Vascular Medicine Specialists are highly trained to treat diseases of the vascular system. Your blood vessels –arteries carrying oxygen-rich blood and veins carrying blood back to the heart — are the roadways of your circulatory system. Without smoothly flowing blood, your body cannot function. Conditions such as hardening of the arteries can create “traffic jams” in your circulatory system, obstructing the flow of blood to any part of the body.
A vascular medicine specialist does not perform open surgery but focuses on conservative and minimally invasive therapies.
A vascular medicine specialist makes sure patients with vascular health issues know and understand all their options. In short, vascular medicine specialists do not do open surgery, but they see and treat many patients who don’t require surgery. Many vascular problems can be treated conservatively with nutrition, medications, exercise and other life style modifications.
A vascular medicine specialist is able to do minimally invasive and office based procedure.
Vascular medicine specialist are trained in medical therapy of vascular disease and collaborate with other vascular specialists and together can cover the needs of their patients such as: open, complicated surgery and in minimally invasive, endovascular procedures and well as non-invasive therapy. Some patients need one, some need the other, while many need no surgery at all. Vascular medicine specialists are “treatment agnostic,” that is, they don’t prefer any kind of treatment over another. Patients can be assured they will get the best treatment for their particular need.
A vascular specialist builds relationships with patients.
A vascular medicine specialist may be someone who treats you on an ongoing basis for decades and very often has long-term relationships with patients because vascular disease can be a long-term condition. If you have vascular disease, you can trust a vascular medicine specialist to care about your long term health and to consider all your options.
Vascular medicine specialists manage veins and arteries in every part of the body except the heart.
For example, vascular medicine specialist can help manage blocked carotid arteries in the neck. They treat the problems of the aorta (a large main artery) after it leaves the heart and enters the abdomen. Peripheral vascular disease, which often affects the arteries in the legs and feet, also is treated by a vascular medicine specialists.

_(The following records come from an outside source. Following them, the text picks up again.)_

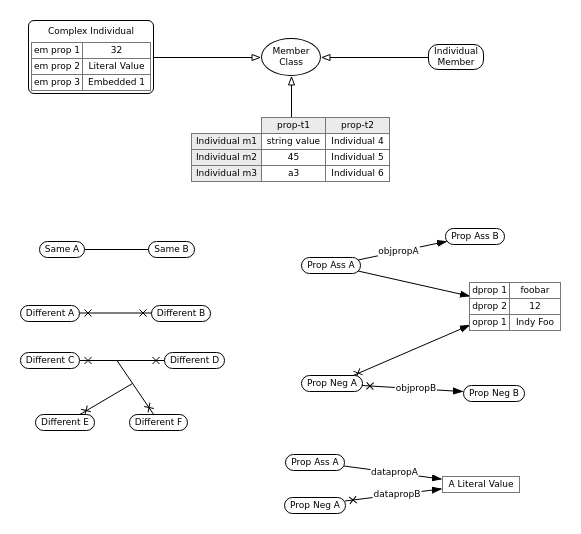
<!DOCTYPE html>
<html lang="en">
<head>
<meta charset="utf-8">
<title>Individuals diagram</title>
<style>
:root { --ink: #000; --paper: #fff; --rule: #777; --shade: #ebebeb; }
* { box-sizing: border-box; }
html, body { margin: 0; overflow: hidden; background: var(--paper); }
.diagram { position: relative; width: 581px; height: 534px; overflow: hidden; background: var(--paper); color: var(--ink); font: 9px/11px "DejaVu Sans", sans-serif; white-space: nowrap; }
.edges { position: absolute; inset: 0; fill: none; stroke: var(--ink); stroke-width: 1; }
.node, .label { position: absolute; display: flex; align-items: center; justify-content: center; text-align: center; }
.node { height: 17px; border: 1px solid var(--ink); border-radius: 9px; background: var(--paper); }
.node.class { border-radius: 50%; }
.node.member { border-radius: 10px; }
.node.literal { border-color: var(--rule); border-radius: 0; }
.label { height: 11px; padding: 0 1px; background: var(--paper); transform: translate(-50%, -50%); }
.complex { position: absolute; left: 28px; top: 20px; width: 126px; height: 74px; padding-top: 5px; border: 1px solid var(--ink); border-radius: 6px; text-align: center; }
.complex .grid { margin: 5px 0 0 2px; }
.grid { display: grid; grid-auto-rows: 16px; width: max-content; }
.grid > span { display: flex; align-items: center; justify-content: center; margin: 0 -1px -1px 0; border: 1px solid var(--rule); }
.grid > .head { background: var(--shade); }
.grid > .empty { border: 0; }
.embedded { grid-template-columns: 51px 68px; }
.members { position: absolute; left: 191px; top: 117px; grid-template-columns: 70px 64px 64px; }
.properties { position: absolute; left: 469px; top: 282px; grid-template-columns: 40px 51px; }
</style>
</head>
<body>
<main class="diagram">
  <svg class="edges" width="581" height="534" viewBox="0 0 581 534" aria-hidden="true">
    <defs>
      <marker id="solid" markerUnits="userSpaceOnUse" markerWidth="10" markerHeight="8" refX="9" refY="4" orient="auto"><polygon points="0,1 9,4 0,7" fill="#000" stroke="#000"/></marker>
      <marker id="hollow" markerUnits="userSpaceOnUse" markerWidth="11" markerHeight="8" refX="9" refY="4" orient="auto"><polygon points="1,1 9,4 1,7" fill="#fff" stroke="#000"/></marker>
      <path id="cross" d="M-3.5-3.5 3.5 3.5M-3.5 3.5 3.5-3.5"/>
    </defs>
    <g marker-end="url(#hollow)">
      <path d="M154 57.5H260"/>
      <path d="M429 57.5H322"/>
      <path d="M291.5 117V77"/>
    </g>
    <path d="M84 249.5H149M80 313H152M80 360.5H165M117 360.5 154 415M132.5 383.5 79 415"/>
    <g marker-end="url(#solid)">
      <path d="M358 260 446 241.5"/>
      <path d="M358 271 469 296"/>
      <path d="M352 376 469 325.5"/>
      <path d="M362 385.5 462 391.5"/>
      <path d="M344 466 441 479"/>
      <path d="M345 501 441 489"/>
    </g>
    <use href="#cross" x="88" y="313"/>
    <use href="#cross" x="143" y="313"/>
    <use href="#cross" x="88" y="360.5"/>
    <use href="#cross" x="156" y="360.5"/>
    <use href="#cross" transform="translate(86 410.5) rotate(-30)"/>
    <use href="#cross" transform="translate(149 407.5) rotate(56)"/>
    <use href="#cross" transform="translate(358 373) rotate(-23)"/>
    <use href="#cross" transform="translate(370 386) rotate(3)"/>
    <use href="#cross" transform="translate(353 500) rotate(-7)"/>
  </svg>

  <section class="complex">
    <div>Complex Individual</div>
    <div class="grid embedded">
      <span>em prop 1</span><span>32</span>
      <span>em prop 2</span><span>Literal Value</span>
      <span>em prop 3</span><span>Embedded 1</span>
    </div>
  </section>
  <div class="node class" style="left:261px;top:38px;width:60px;height:38px">Member<br>Class</div>
  <div class="node member" style="left:428px;top:44px;width:56px;height:26px">Individual<br>Member</div>
  <div class="grid members">
    <span class="empty"></span><span class="head">prop-t1</span><span class="head">prop-t2</span>
    <span class="head">Individual m1</span><span>string value</span><span>Individual 4</span>
    <span class="head">Individual m2</span><span>45</span><span>Individual 5</span>
    <span class="head">Individual m3</span><span>a3</span><span>Individual 6</span>
  </div>

  <div class="node" style="left:39px;top:241px;width:46px">Same A</div>
  <div class="node" style="left:148px;top:241px;width:47px">Same B</div>
  <div class="node" style="left:20px;top:305px;width:60px">Different A</div>
  <div class="node" style="left:151px;top:305px;width:60px">Different B</div>
  <div class="node" style="left:20px;top:352px;width:60px">Different C</div>
  <div class="node" style="left:164px;top:352px;width:61px">Different D</div>
  <div class="node" style="left:35px;top:414px;width:60px">Different E</div>
  <div class="node" style="left:129px;top:414px;width:59px">Different F</div>

  <div class="node" style="left:301px;top:257px;width:60px">Prop Ass A</div>
  <div class="node" style="left:445px;top:228px;width:60px">Prop Ass B</div>
  <div class="node" style="left:301px;top:375px;width:62px">Prop Neg A</div>
  <div class="node" style="left:463px;top:385px;width:62px">Prop Neg B</div>
  <div class="grid properties">
    <span>dprop 1</span><span>foobar</span>
    <span>dprop 2</span><span>12</span>
    <span>oprop 1</span><span>Indy Foo</span>
  </div>
  <div class="label" style="left:398.5px;top:251px">objpropA</div>
  <div class="label" style="left:416px;top:388px">objpropB</div>

  <div class="node" style="left:285px;top:454px;width:60px">Prop Ass A</div>
  <div class="node" style="left:284px;top:497px;width:62px">Prop Neg A</div>
  <div class="node literal" style="left:442px;top:476px;width:78px">A Literal Value</div>
  <div class="label" style="left:394.5px;top:472px">datapropA</div>
  <div class="label" style="left:397px;top:494px">datapropB</div>
</main>
</body>
</html>
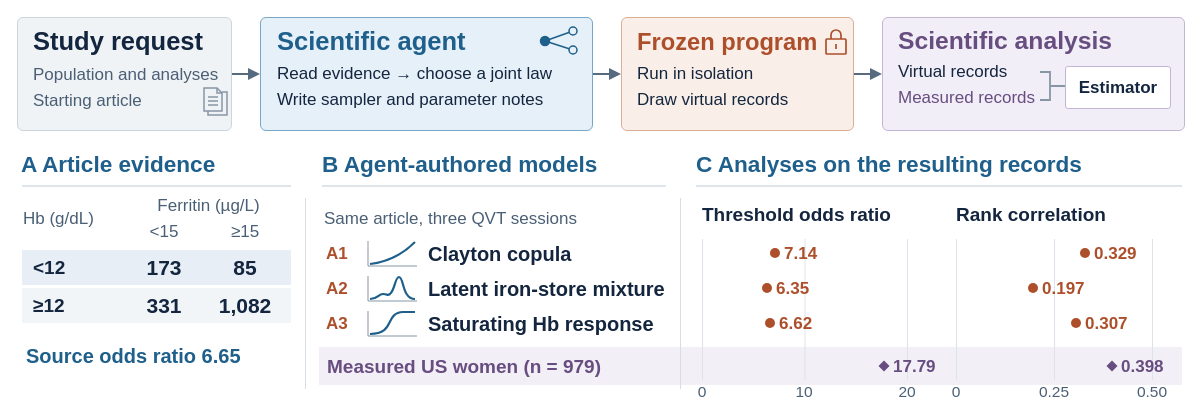
<!DOCTYPE html>
<html lang="en">
<head>
<meta charset="utf-8">
<title>Study workflow and analyses</title>
<style>
:root {
  --ink: #14263f;
  --slate: #4a5f75;
  --blue: #1f5f8b;
  --rust: #ad4f2b;
  --violet: #674d80;
  --rule: #dfe4eb;
  --arrow: #566b80;
  --icon: #8796a5;
}
* { box-sizing: border-box; margin: 0; padding: 0; }
body {
  width: 1200px; height: 412px; overflow: hidden;
  background: #fff; color: var(--ink);
  font: 17px/26px "Liberation Sans", Arial, sans-serif;
}
svg { display: block; fill: none; overflow: visible; }
p, h2, h3, span { white-space: nowrap; }

/* Workflow */
.workflow { display: flex; padding: 17px 15px 0 17px; height: 131px; }
.step {
  position: relative; height: 114px; padding: 8px 0 0 15px;
  border: 1px solid var(--edge); border-radius: 6px; background: var(--fill);
}
.step h2 { font-size: 25.5px; line-height: 30px; margin-bottom: 5px; }
.step svg { position: absolute; }
.request { width: 215px; --fill: #f0f3f6; --edge: #cdd6df; color: var(--slate); }
.request h2 { color: var(--ink); margin-bottom: 6px; }
.agent { width: 333px; --fill: #e5f0f9; --edge: #79a5c6; padding-left: 16px; }
.agent h2 { color: var(--blue); }
.program { width: 233px; --fill: #f9efe8; --edge: #d9ae96; }
.program h2 { color: var(--rust); font-size: 23.7px; padding-top: 1px; margin-bottom: 4px; }
.analysis { width: 303px; --fill: #f2eef7; --edge: #c4b5d6; }
.analysis h2 { color: var(--violet); font-size: 24.7px; margin-bottom: 3px; }
.measured { color: var(--violet); }
.estimator {
  position: absolute; left: 182px; top: 48px; width: 106px; height: 43px;
  display: flex; align-items: center; justify-content: center;
  background: #fff; border: 1px solid var(--edge); border-radius: 3px; font-weight: bold;
}
.arrow { flex: none; width: 28px; height: 114px; }

/* Panels */
.panels { position: relative; z-index: 0; display: flex; padding-left: 22px; height: 281px; }
.panel { position: relative; flex: none; }
.panel > h2 {
  padding: 18px 0 4px; height: 56px; color: var(--blue);
  font-size: 22.6px; line-height: 32px; border-bottom: 2px solid var(--rule);
}
.evidence { width: 269px; margin-right: 31px; }
.evidence > h2 { text-indent: -1px; }
.models { width: 344px; margin-right: 30px; }
.analyses { width: 486px; }
.models::before, .analyses::before {
  content: ""; position: absolute; left: -17px; top: 67px;
  width: 1px; height: 191px; background: #d6dde5;
}
.analyses::before { left: -16px; }

.table-head, .table-row { display: grid; grid-template-columns: 102px 80px 82px; }
.table-head { padding-top: 6px; margin-bottom: 5px; color: var(--slate); text-align: center; }
.row-label { grid-row: span 2; align-self: center; text-align: left; padding-left: 1px; }
.group-label { grid-column: span 2; padding-left: 7px; }
.table-row {
  height: 35px; margin-bottom: 3px; align-items: center; text-align: center;
  font-weight: bold; font-size: 21px; background: #f2f5f8;
}
.table-row.low { background: #e7eef5; }
.table-row :first-child { font-size: 19px; text-align: left; padding-left: 11px; }
.source { padding: 17px 0 0 4px; font-size: 20px; font-weight: bold; color: var(--blue); }

.sessions { padding: 19px 0 4px 2px; color: var(--slate); }
.model {
  display: grid; grid-template-columns: 41px 61px 1fr; align-items: center;
  height: 35px; padding-left: 4px; font-weight: bold;
}
.code { color: var(--rust); }
.model-name { font-size: 20px; }

.plots { display: flex; }
.threshold { width: 254px; }
.rank { width: 232px; }
.plots h3 { padding: 15px 0 8px 6px; height: 49px; font-size: 19px; line-height: 26px; }
.grid { stroke: #dde3ea; }
.estimates { fill: var(--rust); font-weight: bold; }
.reference { fill: var(--violet); font-weight: bold; }
.ticks { fill: var(--slate); font-size: 15.5px; text-anchor: middle; }

.band {
  position: absolute; z-index: -1; left: 319px; top: 216px; width: 863px; height: 38px;
  padding-left: 8px; background: #f2eff6; color: var(--violet);
  font-size: 19px; line-height: 39px; font-weight: bold;
}
</style>
</head>
<body>
<svg width="0" height="0" style="position:absolute" aria-hidden="true">
  <defs>
    <g id="next">
      <path d="M0 57H18" stroke="#566b80" stroke-width="2"/>
      <path d="M16 51L28 57L16 63Z" fill="#566b80"/>
    </g>
    <path id="axes" d="M1 1V26H50" stroke="#8796a5"/>
    <path id="diamond" d="M0 -5.5L5.5 0L0 5.5L-5.5 0Z"/>
  </defs>
</svg>

<header class="workflow">
  <section class="step request">
    <h2>Study request</h2>
    <p>Population and analyses</p>
    <p>Starting article</p>
    <svg style="left:185px;top:69px" width="25" height="30" stroke="#8796a5" stroke-width="1.5" aria-hidden="true">
      <path d="M5 5V28H24V5H19" />
      <path d="M1 1H14L19 6V24H1Z" fill="#f0f3f6"/>
      <path d="M14 1V6H19M5 10H15M5 14H15M5 18H15"/>
    </svg>
  </section>
  <svg class="arrow" aria-hidden="true"><use href="#next"/></svg>
  <section class="step agent">
    <h2>Scientific agent</h2>
    <p>Read evidence → choose a joint law</p>
    <p>Write sampler and parameter notes</p>
    <svg style="left:278px;top:8px" width="40" height="30" stroke="#1f5f8b" stroke-width="1.5" aria-hidden="true">
      <path d="M6 15L34 5M6 15L34 24"/>
      <circle cx="6" cy="15" r="4.5" fill="#1f5f8b"/>
      <circle cx="34" cy="5" r="4" fill="#e5f0f9"/>
      <circle cx="34" cy="24" r="4" fill="#e5f0f9"/>
    </svg>
  </section>
  <svg class="arrow" aria-hidden="true"><use href="#next"/></svg>
  <section class="step program">
    <h2>Frozen program</h2>
    <p>Run in isolation</p>
    <p>Draw virtual records</p>
    <svg style="left:203px;top:11px" width="22" height="27" stroke="#ad4f2b" stroke-width="1.7" aria-hidden="true">
      <path d="M6 10V6A5 5 0 0 1 16 6V10"/>
      <rect x="1" y="10" width="20" height="15" rx="1"/>
      <path d="M11 15V20"/>
    </svg>
  </section>
  <svg class="arrow" aria-hidden="true"><use href="#next"/></svg>
  <section class="step analysis">
    <h2>Scientific analysis</h2>
    <p>Virtual records</p>
    <p class="measured">Measured records</p>
    <svg style="left:156px;top:53px" width="26" height="31" stroke="#8796a5" stroke-width="1.8" aria-hidden="true">
      <path d="M1 1H11V29H1M11 15H26"/>
    </svg>
    <div class="estimator">Estimator</div>
  </section>
</header>

<main class="panels">
  <p class="band">Measured US women (n = 979)</p>

  <section class="panel evidence">
    <h2>A Article evidence</h2>
    <div class="table-head">
      <span class="row-label">Hb (g/dL)</span>
      <span class="group-label">Ferritin (µg/L)</span>
      <span>&lt;15</span>
      <span>≥15</span>
    </div>
    <div class="table-row low"><span>&lt;12</span><span>173</span><span>85</span></div>
    <div class="table-row"><span>≥12</span><span>331</span><span>1,082</span></div>
    <p class="source">Source odds ratio 6.65</p>
  </section>

  <section class="panel models">
    <h2>B Agent-authored models</h2>
    <p class="sessions">Same article, three QVT sessions</p>
    <div class="model">
      <span class="code">A1</span>
      <svg width="50" height="28" aria-hidden="true">
        <use href="#axes"/>
        <path d="M3 24Q29 21 48 2" stroke="#1f5f8b" stroke-width="2.2"/>
      </svg>
      <span class="model-name">Clayton copula</span>
    </div>
    <div class="model">
      <span class="code">A2</span>
      <svg width="50" height="28" aria-hidden="true">
        <use href="#axes"/>
        <path d="M3 24C11 24 11 19 16 19S20 21 23 19C28 15 28 2 32 2C37 2 35 24 48 24" stroke="#1f5f8b" stroke-width="2.2"/>
      </svg>
      <span class="model-name">Latent iron-store mixture</span>
    </div>
    <div class="model">
      <span class="code">A3</span>
      <svg width="50" height="28" aria-hidden="true">
        <use href="#axes"/>
        <path d="M3 24C29 24 17 3 36 2L48 2" stroke="#1f5f8b" stroke-width="2.2"/>
      </svg>
      <span class="model-name">Saturating Hb response</span>
    </div>
  </section>

  <section class="panel analyses">
    <h2>C Analyses on the resulting records</h2>
    <div class="plots">
      <div class="threshold">
        <h3>Threshold odds ratio</h3>
        <svg width="254" height="164">
          <path class="grid" d="M6.5 3V144M109 3V144M211.5 3V144"/>
          <g class="estimates">
            <circle cx="79" cy="17" r="5"/><text x="88" y="23">7.14</text>
            <circle cx="71" cy="52" r="5"/><text x="80" y="58">6.35</text>
            <circle cx="74" cy="87" r="5"/><text x="83" y="93">6.62</text>
          </g>
          <g class="reference">
            <use href="#diamond" x="188" y="130"/><text x="197" y="136">17.79</text>
          </g>
          <g class="ticks">
            <text x="6" y="161">0</text><text x="108" y="161">10</text><text x="211" y="161">20</text>
          </g>
        </svg>
      </div>
      <div class="rank">
        <h3>Rank correlation</h3>
        <svg width="232" height="164">
          <path class="grid" d="M6.5 3V144M104.5 3V144M202.5 3V144"/>
          <g class="estimates">
            <circle cx="135" cy="17" r="5"/><text x="144" y="23">0.329</text>
            <circle cx="83" cy="52" r="5"/><text x="92" y="58">0.197</text>
            <circle cx="126" cy="87" r="5"/><text x="135" y="93">0.307</text>
          </g>
          <g class="reference">
            <use href="#diamond" x="162" y="130"/><text x="171" y="136">0.398</text>
          </g>
          <g class="ticks">
            <text x="6" y="161">0</text><text x="104" y="161">0.25</text><text x="202" y="161">0.50</text>
          </g>
        </svg>
      </div>
    </div>
  </section>
</main>
</body>
</html>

How do I know I need to see a vascular medicine specialist?
Typically, patients are referred to a Vascular Medicine specialist by their primary care physician or by another specialist. Sometimes patients become acquainted with a vascular medicine specialist after an unexpected event lands them in the hospital. You might be referred to a vascular medicine specialist if you see your regular doctor for pain in your legs, and learn that you have peripheral arterial disease (PAD), for example. If you are in a high PAD risk category: are age is 65 or above, a smoker, diabetic, and/or have high blood pressure and high cholesterol, you may want to consider PAD screening test.